== THE PROBLEM ==
Lines that include the string "margin" are the ones to copy from the entries below.

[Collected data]
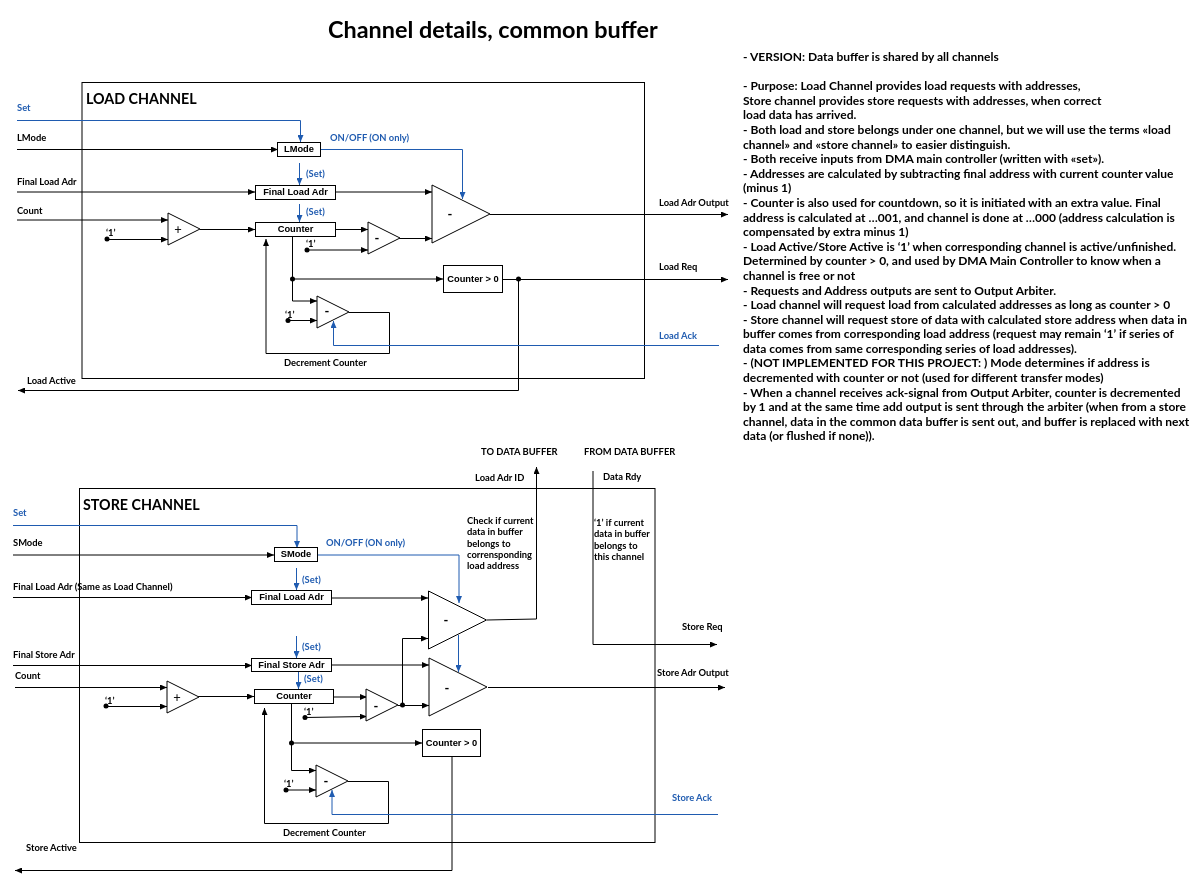
<!DOCTYPE html>
<html lang="en">
<head>
<meta charset="utf-8">
<title>Channel details, common buffer</title>
<style>
:root { --ink: #000; --set: #1f5bb0; --paper: #fff; }
* { box-sizing: border-box; margin: 0; padding: 0; }
html, body { width: 1200px; height: 885px; overflow: hidden; background: var(--paper); }
body { position: relative; color: var(--ink); font-family: Lato, Carlito, sans-serif; font-weight: 700; }
h1 { position: absolute; left: 328px; top: 14px; font-size: 23.4px; line-height: 30px; white-space: nowrap; }
.notes { position: absolute; left: 743px; top: 50px; font-size: 12px; line-height: 14.6px; white-space: nowrap; list-style: none; }
.notes li:first-child { margin-bottom: 14.6px; }
.wires { position: absolute; left: 0; top: 0; width: 1200px; height: 885px; fill: none; stroke: var(--ink); stroke-width: 1; }
.wires .set { stroke: var(--set); }
.wires .dot { fill: var(--ink); stroke: none; }
.wires .arrow { marker-end: url(#tip); }
.wires .set.arrow { marker-end: url(#tip-set); }
.wires .op { fill: var(--paper); }
.label, .channel h2 { position: absolute; transform: translateY(-50%); font-size: 9.4px; line-height: 12px; white-space: nowrap; }
.channel h2 { font-size: 14.3px; line-height: 18px; }
.label.set { color: var(--set); }
.label.sign { font-size: 13px; line-height: 14px; transform: translate(-50%, -50%); font-weight: 400; }
.label.minus { font-weight: 700; }
.block { position: absolute; display: flex; align-items: center; justify-content: center; border: 1px solid var(--ink); background: var(--paper); font: 700 9.3px/11px "Liberation Sans", Arial, sans-serif; white-space: nowrap; }
</style>
</head>
<body>
<h1>Channel details, common buffer</h1>

<svg class="wires" viewBox="0 0 1200 885" aria-hidden="true">
  <defs>
    <marker id="tip" markerUnits="userSpaceOnUse" markerWidth="8" markerHeight="6" refX="7" refY="3" orient="auto"><path d="M0 0L7 3L0 6Z" fill="#000" stroke="none"/></marker>
    <marker id="tip-set" markerUnits="userSpaceOnUse" markerWidth="8" markerHeight="6" refX="7" refY="3" orient="auto"><path d="M0 0L7 3L0 6Z" fill="#1f5bb0" stroke="none"/></marker>
    <path id="adder" d="M0 0L32 16L0 32Z"/>
    <path id="subtractor" d="M0 0L58 29L0 58Z"/>
  </defs>

  <g id="load-wires">
    <rect x="82" y="82.5" width="562.5" height="296"/>
    <path class="set arrow" d="M17 120.5H300.5V142"/>
    <path class="arrow" d="M17 149.5H278"/>
    <path class="arrow" d="M17 192H255"/>
    <path class="arrow" d="M17 220H168"/>
    <path class="arrow" d="M107 239.5H168"/>
    <path class="arrow" d="M200 229.5H255"/>
    <path class="set arrow" d="M299.5 163V185"/>
    <path class="set arrow" d="M299.5 204V222"/>
    <path class="arrow" d="M335 192H432"/>
    <path class="arrow" d="M335 229.5H368"/>
    <path class="arrow" d="M307 250H368"/>
    <path class="arrow" d="M399 238.5H432"/>
    <path class="arrow" d="M490 214.5H728"/>
    <path class="arrow" d="M292.5 237V301H317"/>
    <path class="arrow" d="M292.5 279H443"/>
    <path class="arrow" d="M502 279.5H728"/>
    <path class="arrow" d="M518.5 279V390.5H18"/>
    <path class="arrow" d="M288 320.5H317"/>
    <path class="arrow" d="M349 312.5H389.5V353.5H266V239"/>
    <use href="#adder" class="op" x="168" y="213"/>
    <use href="#adder" class="op" x="368" y="222"/>
    <use href="#adder" class="op" x="317" y="296"/>
    <use href="#subtractor" class="op" x="432" y="185"/>
    <path class="set arrow" d="M321 149.5H462.5V199"/>
    <path class="set arrow" d="M719 345.5H333.5V321"/>
    <g class="dot"><circle cx="107" cy="239" r="2.5"/><circle cx="307" cy="250" r="2.5"/><circle cx="292.5" cy="279" r="2.5"/><circle cx="518.5" cy="279" r="2.5"/><circle cx="288" cy="320.5" r="2.5"/></g>
  </g>

  <g id="store-wires">
    <rect x="79.5" y="488.5" width="575.5" height="354"/>
    <path class="set arrow" d="M13 525.5H297V548"/>
    <path class="arrow" d="M13 555H274"/>
    <path class="arrow" d="M13 597.5H252"/>
    <path class="arrow" d="M13 665.5H252"/>
    <path class="arrow" d="M15 687.5H167"/>
    <path class="arrow" d="M106 706.5H167"/>
    <path class="arrow" d="M198 696.5H254"/>
    <path class="set arrow" d="M296.5 568V590"/>
    <path class="set arrow" d="M296.5 636V658"/>
    <path class="set arrow" d="M298.5 672V689"/>
    <path class="arrow" d="M332 598H428"/>
    <path class="arrow" d="M332 665H429"/>
    <path class="arrow" d="M334 697H367"/>
    <path class="arrow" d="M305 717.5L367 716.5"/>
    <path class="arrow" d="M398 705.5H429"/>
    <path class="arrow" d="M402.5 705V638.5H428"/>
    <path class="arrow" d="M487 620L536.5 619V467"/>
    <path class="arrow" d="M593 471V644.5H717"/>
    <path class="arrow" d="M488 687.5H725"/>
    <path class="arrow" d="M291.5 704V770.5H316"/>
    <path class="arrow" d="M291.5 743H422"/>
    <path class="arrow" d="M452 757V870.5H15"/>
    <path class="arrow" d="M286 790H316"/>
    <path class="arrow" d="M348 781.5H388.5V823.5H264.5V708"/>
    <use href="#adder" class="op" x="167" y="681"/>
    <use href="#adder" class="op" x="366" y="689"/>
    <use href="#adder" class="op" x="316" y="765"/>
    <use href="#subtractor" class="op" x="428.5" y="591"/>
    <use href="#subtractor" class="op" x="429" y="658"/>
    <path class="set arrow" d="M318 555H459V603"/>
    <path class="set arrow" d="M458.5 635V672"/>
    <path class="set arrow" d="M718 814.5H332V790"/>
    <g class="dot"><circle cx="106" cy="706" r="2.5"/><circle cx="305" cy="717.5" r="2.5"/><circle cx="402.5" cy="705" r="2.5"/><circle cx="291.5" cy="743" r="2.5"/><circle cx="286" cy="790" r="2.5"/></g>
  </g>
</svg>

<section class="channel" id="load-channel">
  <h2 style="left:86px;top:99px">LOAD CHANNEL</h2>
  <span class="label set" style="left:17px;top:108px">Set</span>
  <span class="label" style="left:17px;top:138px">LMode</span>
  <span class="label" style="left:17px;top:182px">Final Load Adr</span>
  <span class="label" style="left:17px;top:211px">Count</span>
  <span class="label" style="left:106px;top:233px">‘1’</span>
  <span class="label set" style="left:330px;top:138px">ON/OFF (ON only)</span>
  <span class="label set" style="left:306px;top:174px">(Set)</span>
  <span class="label set" style="left:306px;top:212px">(Set)</span>
  <span class="label" style="left:306px;top:244px">‘1’</span>
  <span class="label" style="left:285px;top:315px">‘1’</span>
  <span class="label" style="left:284px;top:363px">Decrement Counter</span>
  <span class="label" style="left:659px;top:203px">Load Adr Output</span>
  <span class="label" style="left:659px;top:267px">Load Req</span>
  <span class="label set" style="left:659px;top:336px">Load Ack</span>
  <span class="label" style="left:27px;top:381px">Load Active</span>
  <span class="label sign" style="left:178px;top:229px">+</span>
  <span class="label sign minus" style="left:377px;top:238px">-</span>
  <span class="label sign minus" style="left:327px;top:311px">-</span>
  <span class="label sign minus" style="left:450px;top:214px">-</span>
  <div class="block" style="left:277px;top:142px;width:44px;height:15px">LMode</div>
  <div class="block" style="left:255px;top:185px;width:81px;height:15px">Final Load Adr</div>
  <div class="block" style="left:255px;top:222px;width:81px;height:15px">Counter</div>
  <div class="block" style="left:443px;top:265px;width:60px;height:28px">Counter &gt; 0</div>
</section>

<section class="channel" id="store-channel">
  <h2 style="left:83px;top:505px">STORE CHANNEL</h2>
  <span class="label set" style="left:13px;top:513px">Set</span>
  <span class="label" style="left:13px;top:543px">SMode</span>
  <span class="label" style="left:13px;top:587px">Final Load Adr (Same as Load Channel)</span>
  <span class="label" style="left:13px;top:655px">Final Store Adr</span>
  <span class="label" style="left:15px;top:676px">Count</span>
  <span class="label" style="left:105px;top:701px">‘1’</span>
  <span class="label set" style="left:326px;top:543px">ON/OFF (ON only)</span>
  <span class="label set" style="left:302px;top:580px">(Set)</span>
  <span class="label set" style="left:302px;top:647px">(Set)</span>
  <span class="label set" style="left:304px;top:679px">(Set)</span>
  <span class="label" style="left:304px;top:712px">‘1’</span>
  <span class="label" style="left:284px;top:784px">‘1’</span>
  <span class="label" style="left:283px;top:833px">Decrement Counter</span>
  <span class="label" style="left:481px;top:452px">TO DATA BUFFER</span>
  <span class="label" style="left:584px;top:452px">FROM DATA BUFFER</span>
  <span class="label" style="left:475px;top:478px">Load Adr ID</span>
  <span class="label" style="left:603px;top:477px">Data Rdy</span>
  <p class="label" style="left:467px;top:543px;line-height:11.3px">Check if current<br>data in buffer<br>belongs to<br>corrensponding<br>load address</p>
  <p class="label" style="left:594px;top:540px;line-height:11.3px">‘1’ if current<br>data in buffer<br>belongs to<br>this channel</p>
  <span class="label" style="left:682px;top:627px">Store Req</span>
  <span class="label" style="left:657px;top:673px">Store Adr Output</span>
  <span class="label set" style="left:672px;top:798px">Store Ack</span>
  <span class="label" style="left:26px;top:848px">Store Active</span>
  <span class="label sign" style="left:177px;top:697px">+</span>
  <span class="label sign minus" style="left:376px;top:706px">-</span>
  <span class="label sign minus" style="left:326px;top:781px">-</span>
  <span class="label sign minus" style="left:446px;top:620px">-</span>
  <span class="label sign minus" style="left:447px;top:688px">-</span>
  <div class="block" style="left:274px;top:547px;width:44px;height:15px">SMode</div>
  <div class="block" style="left:251px;top:590px;width:81px;height:15px">Final Load Adr</div>
  <div class="block" style="left:251px;top:658px;width:81px;height:14px">Final Store Adr</div>
  <div class="block" style="left:254px;top:689px;width:80px;height:15px">Counter</div>
  <div class="block" style="left:422px;top:729px;width:59px;height:28px">Counter &gt; 0</div>
</section>

<ul class="notes">
  <li>- VERSION: Data buffer is shared by all channels</li>
  <li>- Purpose: Load Channel provides load requests with addresses,<br>Store channel provides store requests with addresses, when correct<br>load data has arrived.</li>
  <li>- Both load and store belongs under one channel, but we will use the terms «load<br>channel» and «store channel» to easier distinguish.</li>
  <li>- Both receive inputs from DMA main controller (written with «set»).</li>
  <li>- Addresses are calculated by subtracting final address with current counter value<br>(minus 1)</li>
  <li>- Counter is also used for countdown, so it is initiated with an extra value. Final<br>address is calculated at …001, and channel is done at …000 (address calculation is<br>compensated by extra minus 1)</li>
  <li>- Load Active/Store Active is ‘1’ when corresponding channel is active/unfinished.<br>Determined by counter &gt; 0, and used by DMA Main Controller to know when a<br>channel is free or not</li>
  <li>- Requests and Address outputs are sent to Output Arbiter.</li>
  <li>- Load channel will request load from calculated addresses as long as counter &gt; 0</li>
  <li>- Store channel will request store of data with calculated store address when data in<br>buffer comes from corresponding load address (request may remain ‘1’ if series of<br>data comes from same corresponding series of load addresses).</li>
  <li>- (NOT IMPLEMENTED FOR THIS PROJECT: ) Mode determines if address is<br>decremented with counter or not (used for different transfer modes)</li>
  <li>- When a channel receives ack-signal from Output Arbiter, counter is decremented<br>by 1 and at the same time add output is sent through the arbiter (when from a store<br>channel, data in the common data buffer is sent out, and buffer is replaced with next<br>data (or flushed if none)).</li>
</ul>
</body>
</html>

== ANSWER TO THIS EXERCISE ==
* { box-sizing: border-box; margin: 0; padding: 0; }
.notes li:first-child { margin-bottom: 14.6px; }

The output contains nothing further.